● Task statement
How many lines in these entries contain the string "cover"? Reply with the number alone.

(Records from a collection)

========================================================================

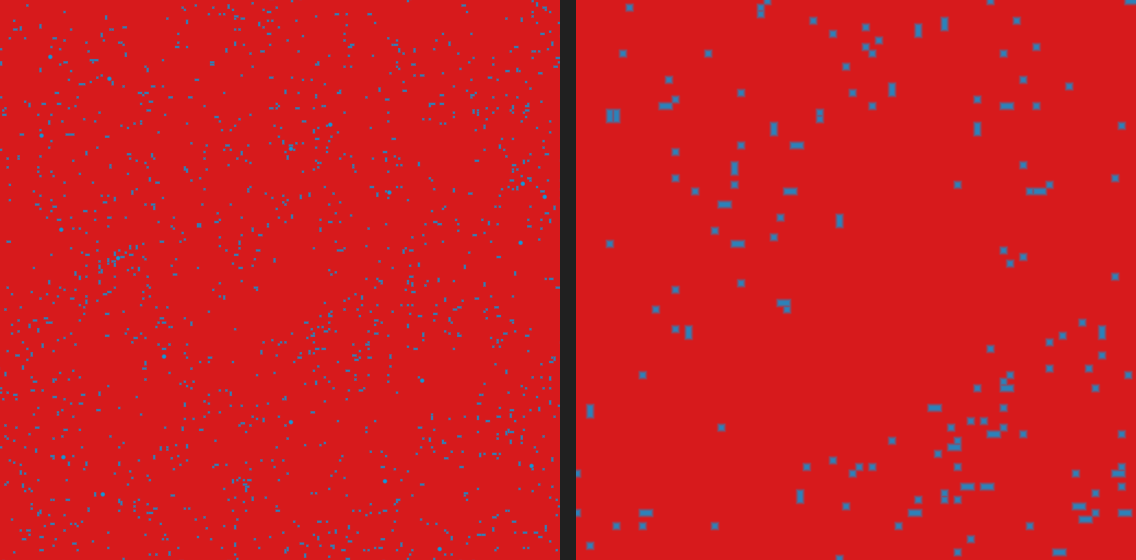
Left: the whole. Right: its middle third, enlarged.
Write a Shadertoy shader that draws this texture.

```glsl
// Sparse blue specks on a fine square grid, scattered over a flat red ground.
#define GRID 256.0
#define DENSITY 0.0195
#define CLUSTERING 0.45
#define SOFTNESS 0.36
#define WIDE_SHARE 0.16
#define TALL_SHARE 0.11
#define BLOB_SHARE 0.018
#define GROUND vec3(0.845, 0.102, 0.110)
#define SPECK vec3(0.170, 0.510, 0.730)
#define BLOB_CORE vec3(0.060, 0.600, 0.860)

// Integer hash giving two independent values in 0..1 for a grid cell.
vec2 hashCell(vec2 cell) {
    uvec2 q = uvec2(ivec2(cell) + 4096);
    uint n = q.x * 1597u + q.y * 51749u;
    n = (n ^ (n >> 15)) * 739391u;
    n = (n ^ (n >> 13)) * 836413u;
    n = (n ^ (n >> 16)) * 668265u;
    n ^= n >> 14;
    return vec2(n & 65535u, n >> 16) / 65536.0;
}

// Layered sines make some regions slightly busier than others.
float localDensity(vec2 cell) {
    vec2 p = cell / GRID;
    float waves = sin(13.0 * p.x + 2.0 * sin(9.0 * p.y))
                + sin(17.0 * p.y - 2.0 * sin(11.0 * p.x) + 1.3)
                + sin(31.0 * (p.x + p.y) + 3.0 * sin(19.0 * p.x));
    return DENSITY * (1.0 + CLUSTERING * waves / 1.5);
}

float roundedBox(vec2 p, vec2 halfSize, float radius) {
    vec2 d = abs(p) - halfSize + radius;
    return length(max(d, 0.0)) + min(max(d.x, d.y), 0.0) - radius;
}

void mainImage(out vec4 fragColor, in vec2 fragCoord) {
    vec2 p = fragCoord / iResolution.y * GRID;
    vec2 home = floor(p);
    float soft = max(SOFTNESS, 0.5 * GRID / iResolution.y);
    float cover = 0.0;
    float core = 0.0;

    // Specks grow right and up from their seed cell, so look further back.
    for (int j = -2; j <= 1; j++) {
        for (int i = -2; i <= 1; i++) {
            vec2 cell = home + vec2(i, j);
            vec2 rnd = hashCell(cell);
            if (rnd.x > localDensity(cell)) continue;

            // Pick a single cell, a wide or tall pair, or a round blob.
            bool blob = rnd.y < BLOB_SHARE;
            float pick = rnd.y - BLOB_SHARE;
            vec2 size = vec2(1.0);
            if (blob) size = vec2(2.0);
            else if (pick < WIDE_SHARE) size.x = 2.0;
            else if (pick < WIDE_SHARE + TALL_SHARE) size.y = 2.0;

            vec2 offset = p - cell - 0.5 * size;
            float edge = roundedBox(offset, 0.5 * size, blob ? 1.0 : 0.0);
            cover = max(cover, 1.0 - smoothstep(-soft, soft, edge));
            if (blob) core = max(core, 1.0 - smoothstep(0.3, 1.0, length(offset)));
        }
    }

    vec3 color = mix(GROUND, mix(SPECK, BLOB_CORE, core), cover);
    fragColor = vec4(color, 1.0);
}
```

========================================================================

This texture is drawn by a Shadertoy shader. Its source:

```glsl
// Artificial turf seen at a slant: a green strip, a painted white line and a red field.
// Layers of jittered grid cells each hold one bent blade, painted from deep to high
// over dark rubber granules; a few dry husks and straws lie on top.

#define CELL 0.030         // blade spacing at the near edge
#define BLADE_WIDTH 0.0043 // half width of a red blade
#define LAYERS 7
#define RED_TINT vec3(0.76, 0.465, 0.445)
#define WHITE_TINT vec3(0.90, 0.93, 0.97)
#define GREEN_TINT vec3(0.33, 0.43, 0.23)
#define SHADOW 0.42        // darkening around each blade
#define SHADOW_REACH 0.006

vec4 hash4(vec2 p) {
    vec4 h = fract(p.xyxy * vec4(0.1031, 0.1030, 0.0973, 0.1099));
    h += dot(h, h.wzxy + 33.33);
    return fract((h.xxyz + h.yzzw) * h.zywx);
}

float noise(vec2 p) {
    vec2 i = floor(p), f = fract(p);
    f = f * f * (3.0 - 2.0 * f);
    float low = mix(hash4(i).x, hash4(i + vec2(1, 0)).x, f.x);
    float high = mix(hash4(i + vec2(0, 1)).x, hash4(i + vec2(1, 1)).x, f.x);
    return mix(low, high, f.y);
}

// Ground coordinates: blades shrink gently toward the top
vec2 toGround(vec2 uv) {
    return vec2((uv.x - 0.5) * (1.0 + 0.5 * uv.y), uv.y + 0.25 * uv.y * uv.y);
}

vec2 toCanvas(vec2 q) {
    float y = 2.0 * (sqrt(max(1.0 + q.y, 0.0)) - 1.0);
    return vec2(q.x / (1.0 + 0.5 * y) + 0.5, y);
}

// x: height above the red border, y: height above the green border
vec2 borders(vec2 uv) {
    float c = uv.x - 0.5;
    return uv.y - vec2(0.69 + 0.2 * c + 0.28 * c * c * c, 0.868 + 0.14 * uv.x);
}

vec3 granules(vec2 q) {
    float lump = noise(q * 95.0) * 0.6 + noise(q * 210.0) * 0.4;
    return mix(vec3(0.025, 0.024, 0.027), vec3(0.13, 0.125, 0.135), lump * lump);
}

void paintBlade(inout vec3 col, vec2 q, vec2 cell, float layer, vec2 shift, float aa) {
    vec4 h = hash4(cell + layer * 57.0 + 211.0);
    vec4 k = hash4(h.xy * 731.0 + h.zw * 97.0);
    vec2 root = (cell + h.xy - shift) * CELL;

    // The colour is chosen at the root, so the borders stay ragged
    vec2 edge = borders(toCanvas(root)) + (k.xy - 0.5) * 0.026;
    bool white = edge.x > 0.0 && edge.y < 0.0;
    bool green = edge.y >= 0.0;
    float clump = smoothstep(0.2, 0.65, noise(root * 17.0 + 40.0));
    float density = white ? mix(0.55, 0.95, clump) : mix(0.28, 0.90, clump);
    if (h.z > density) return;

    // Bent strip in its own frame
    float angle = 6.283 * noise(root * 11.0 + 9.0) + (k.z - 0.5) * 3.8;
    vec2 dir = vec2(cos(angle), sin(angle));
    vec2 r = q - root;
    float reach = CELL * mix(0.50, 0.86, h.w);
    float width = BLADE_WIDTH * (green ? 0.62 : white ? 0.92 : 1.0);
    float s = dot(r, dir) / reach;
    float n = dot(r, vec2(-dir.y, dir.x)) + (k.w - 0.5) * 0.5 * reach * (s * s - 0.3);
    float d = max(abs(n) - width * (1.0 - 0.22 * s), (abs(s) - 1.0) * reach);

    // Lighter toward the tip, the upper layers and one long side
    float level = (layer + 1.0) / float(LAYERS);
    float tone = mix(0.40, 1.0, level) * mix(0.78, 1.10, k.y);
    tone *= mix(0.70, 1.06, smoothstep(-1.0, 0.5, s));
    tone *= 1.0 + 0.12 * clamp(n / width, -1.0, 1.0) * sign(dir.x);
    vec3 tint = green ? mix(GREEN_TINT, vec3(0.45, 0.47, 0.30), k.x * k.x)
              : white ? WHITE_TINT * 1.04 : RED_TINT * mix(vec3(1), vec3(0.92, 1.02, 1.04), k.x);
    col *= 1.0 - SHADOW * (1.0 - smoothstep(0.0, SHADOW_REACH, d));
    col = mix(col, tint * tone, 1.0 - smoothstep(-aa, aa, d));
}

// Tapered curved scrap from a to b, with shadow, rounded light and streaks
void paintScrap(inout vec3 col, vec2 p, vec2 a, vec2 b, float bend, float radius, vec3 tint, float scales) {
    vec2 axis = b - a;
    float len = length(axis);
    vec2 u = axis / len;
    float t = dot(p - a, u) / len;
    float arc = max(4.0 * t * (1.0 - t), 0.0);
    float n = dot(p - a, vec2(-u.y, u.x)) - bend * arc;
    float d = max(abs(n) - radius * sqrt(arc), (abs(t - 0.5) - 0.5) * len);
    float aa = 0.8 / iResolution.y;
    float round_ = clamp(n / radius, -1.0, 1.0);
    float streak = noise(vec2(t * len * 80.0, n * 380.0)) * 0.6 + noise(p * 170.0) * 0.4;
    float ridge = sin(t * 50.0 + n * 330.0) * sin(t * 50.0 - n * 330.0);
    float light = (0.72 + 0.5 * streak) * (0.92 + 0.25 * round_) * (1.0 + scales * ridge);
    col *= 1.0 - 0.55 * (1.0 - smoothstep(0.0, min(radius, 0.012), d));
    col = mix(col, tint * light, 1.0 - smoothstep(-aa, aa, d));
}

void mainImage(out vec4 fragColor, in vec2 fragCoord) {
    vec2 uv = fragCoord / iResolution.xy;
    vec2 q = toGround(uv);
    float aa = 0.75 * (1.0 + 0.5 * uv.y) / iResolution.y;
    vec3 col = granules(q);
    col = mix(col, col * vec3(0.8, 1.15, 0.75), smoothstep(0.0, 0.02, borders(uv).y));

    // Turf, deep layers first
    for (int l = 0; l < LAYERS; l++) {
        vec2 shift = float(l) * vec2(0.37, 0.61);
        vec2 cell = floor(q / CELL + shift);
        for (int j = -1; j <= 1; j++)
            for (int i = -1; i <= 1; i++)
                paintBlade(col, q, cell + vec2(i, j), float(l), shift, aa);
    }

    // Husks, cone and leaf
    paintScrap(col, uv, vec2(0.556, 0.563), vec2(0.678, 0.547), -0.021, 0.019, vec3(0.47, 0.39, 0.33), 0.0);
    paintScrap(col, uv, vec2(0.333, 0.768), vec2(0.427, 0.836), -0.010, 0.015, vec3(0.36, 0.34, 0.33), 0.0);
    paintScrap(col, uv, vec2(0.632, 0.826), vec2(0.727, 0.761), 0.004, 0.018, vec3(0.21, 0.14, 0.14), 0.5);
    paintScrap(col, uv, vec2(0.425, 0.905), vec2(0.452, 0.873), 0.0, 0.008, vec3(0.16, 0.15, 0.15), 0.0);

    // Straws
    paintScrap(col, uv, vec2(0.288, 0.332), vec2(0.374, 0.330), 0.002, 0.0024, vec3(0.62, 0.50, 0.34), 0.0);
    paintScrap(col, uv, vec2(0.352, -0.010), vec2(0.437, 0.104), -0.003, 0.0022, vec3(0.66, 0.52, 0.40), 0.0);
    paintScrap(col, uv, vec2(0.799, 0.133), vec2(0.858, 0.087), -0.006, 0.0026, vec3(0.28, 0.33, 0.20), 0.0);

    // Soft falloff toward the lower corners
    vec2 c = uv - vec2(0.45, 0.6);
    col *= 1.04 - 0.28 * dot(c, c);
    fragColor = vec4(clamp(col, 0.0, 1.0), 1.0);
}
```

========================================================================

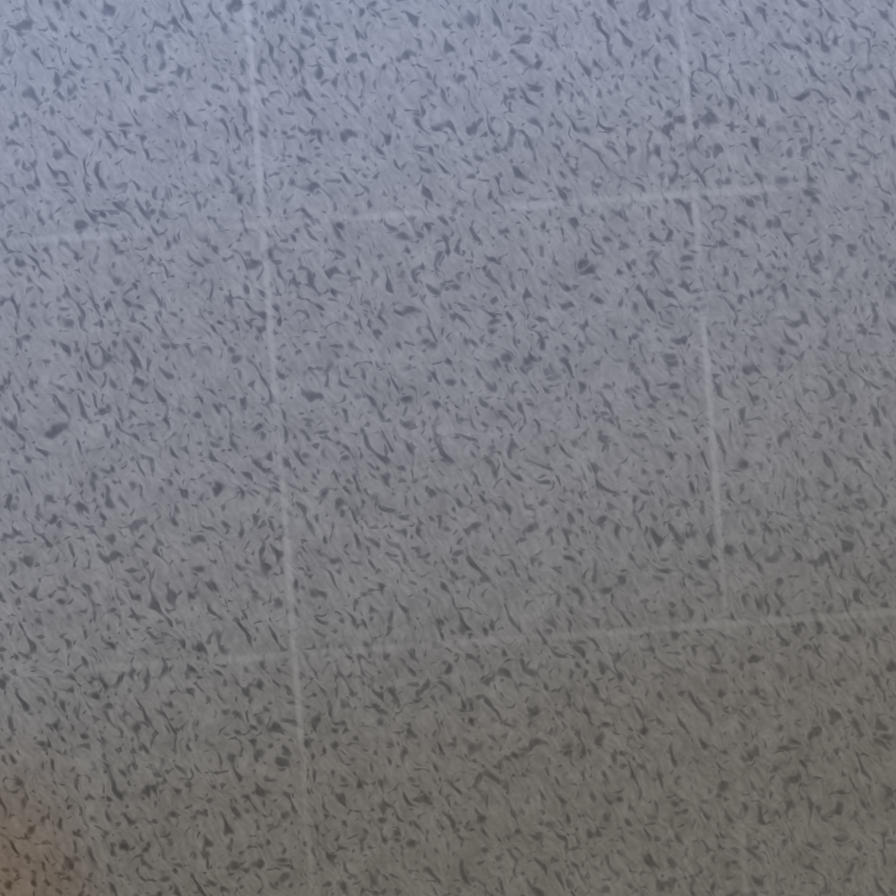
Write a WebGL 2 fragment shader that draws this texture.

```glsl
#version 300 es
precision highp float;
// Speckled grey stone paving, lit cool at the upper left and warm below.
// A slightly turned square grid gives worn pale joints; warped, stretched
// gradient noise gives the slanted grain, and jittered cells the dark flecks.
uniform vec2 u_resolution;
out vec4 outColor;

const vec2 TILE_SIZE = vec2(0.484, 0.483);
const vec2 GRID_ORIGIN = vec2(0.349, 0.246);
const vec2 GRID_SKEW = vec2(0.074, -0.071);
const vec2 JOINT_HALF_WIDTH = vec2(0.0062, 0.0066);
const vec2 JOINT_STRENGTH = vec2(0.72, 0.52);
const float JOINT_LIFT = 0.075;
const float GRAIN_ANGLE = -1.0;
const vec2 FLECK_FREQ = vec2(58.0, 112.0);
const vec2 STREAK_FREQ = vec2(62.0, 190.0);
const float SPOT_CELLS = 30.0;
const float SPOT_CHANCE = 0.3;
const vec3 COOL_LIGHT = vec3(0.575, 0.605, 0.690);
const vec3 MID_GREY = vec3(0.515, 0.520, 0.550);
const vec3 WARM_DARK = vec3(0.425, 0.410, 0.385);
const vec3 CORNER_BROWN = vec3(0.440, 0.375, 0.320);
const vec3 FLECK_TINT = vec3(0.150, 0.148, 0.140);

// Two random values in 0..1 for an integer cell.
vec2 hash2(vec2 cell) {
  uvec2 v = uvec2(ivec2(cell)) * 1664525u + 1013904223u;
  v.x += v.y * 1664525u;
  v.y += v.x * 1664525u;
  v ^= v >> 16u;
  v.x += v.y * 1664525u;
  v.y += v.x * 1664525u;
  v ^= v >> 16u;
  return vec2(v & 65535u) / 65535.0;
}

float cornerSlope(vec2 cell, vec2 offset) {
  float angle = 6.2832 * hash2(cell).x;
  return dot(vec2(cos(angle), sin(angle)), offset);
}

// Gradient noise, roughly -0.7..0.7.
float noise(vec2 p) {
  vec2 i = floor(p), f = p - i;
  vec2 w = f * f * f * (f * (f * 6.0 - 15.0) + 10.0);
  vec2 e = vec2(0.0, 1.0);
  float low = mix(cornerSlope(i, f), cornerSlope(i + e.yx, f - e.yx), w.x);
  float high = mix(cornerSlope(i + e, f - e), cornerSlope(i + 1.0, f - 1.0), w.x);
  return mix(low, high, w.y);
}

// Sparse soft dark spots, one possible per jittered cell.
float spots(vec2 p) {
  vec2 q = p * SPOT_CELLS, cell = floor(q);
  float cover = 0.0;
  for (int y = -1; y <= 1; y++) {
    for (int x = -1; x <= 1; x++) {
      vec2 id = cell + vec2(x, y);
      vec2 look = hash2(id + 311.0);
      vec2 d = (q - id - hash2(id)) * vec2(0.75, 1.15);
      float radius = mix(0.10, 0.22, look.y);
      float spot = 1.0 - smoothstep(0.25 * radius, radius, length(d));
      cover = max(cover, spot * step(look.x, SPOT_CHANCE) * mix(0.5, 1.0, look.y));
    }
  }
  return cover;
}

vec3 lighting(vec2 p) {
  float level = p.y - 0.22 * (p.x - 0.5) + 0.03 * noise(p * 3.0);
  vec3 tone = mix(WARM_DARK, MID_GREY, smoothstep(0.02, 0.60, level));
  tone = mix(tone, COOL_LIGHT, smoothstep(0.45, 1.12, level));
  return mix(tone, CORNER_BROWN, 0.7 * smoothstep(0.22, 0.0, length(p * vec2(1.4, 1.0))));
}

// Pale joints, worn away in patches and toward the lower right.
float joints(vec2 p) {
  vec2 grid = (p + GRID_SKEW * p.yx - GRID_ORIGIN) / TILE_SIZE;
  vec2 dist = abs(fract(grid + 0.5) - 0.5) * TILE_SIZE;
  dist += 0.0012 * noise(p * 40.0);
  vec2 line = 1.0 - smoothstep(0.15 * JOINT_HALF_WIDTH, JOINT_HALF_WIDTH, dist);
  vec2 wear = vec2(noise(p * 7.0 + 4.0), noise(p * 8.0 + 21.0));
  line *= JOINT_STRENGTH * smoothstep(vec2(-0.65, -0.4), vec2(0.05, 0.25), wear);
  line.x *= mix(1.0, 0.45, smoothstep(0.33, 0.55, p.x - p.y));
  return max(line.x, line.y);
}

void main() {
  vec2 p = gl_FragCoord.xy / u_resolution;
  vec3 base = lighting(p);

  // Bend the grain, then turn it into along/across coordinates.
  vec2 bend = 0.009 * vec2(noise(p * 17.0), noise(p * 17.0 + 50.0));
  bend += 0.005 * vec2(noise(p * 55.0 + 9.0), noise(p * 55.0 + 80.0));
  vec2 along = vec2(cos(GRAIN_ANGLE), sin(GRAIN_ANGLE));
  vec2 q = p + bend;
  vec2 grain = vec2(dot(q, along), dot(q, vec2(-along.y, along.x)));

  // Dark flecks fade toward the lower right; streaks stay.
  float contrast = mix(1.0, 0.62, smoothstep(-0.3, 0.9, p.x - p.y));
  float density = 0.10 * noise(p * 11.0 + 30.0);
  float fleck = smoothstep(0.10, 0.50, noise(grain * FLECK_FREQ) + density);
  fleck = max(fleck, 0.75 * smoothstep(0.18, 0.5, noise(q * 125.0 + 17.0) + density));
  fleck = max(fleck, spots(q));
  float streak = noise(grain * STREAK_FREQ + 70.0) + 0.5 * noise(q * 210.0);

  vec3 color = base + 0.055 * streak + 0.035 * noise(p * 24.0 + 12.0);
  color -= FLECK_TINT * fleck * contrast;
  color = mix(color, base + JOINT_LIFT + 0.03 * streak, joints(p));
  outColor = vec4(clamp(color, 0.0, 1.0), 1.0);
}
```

========================================================================

● Completed task
6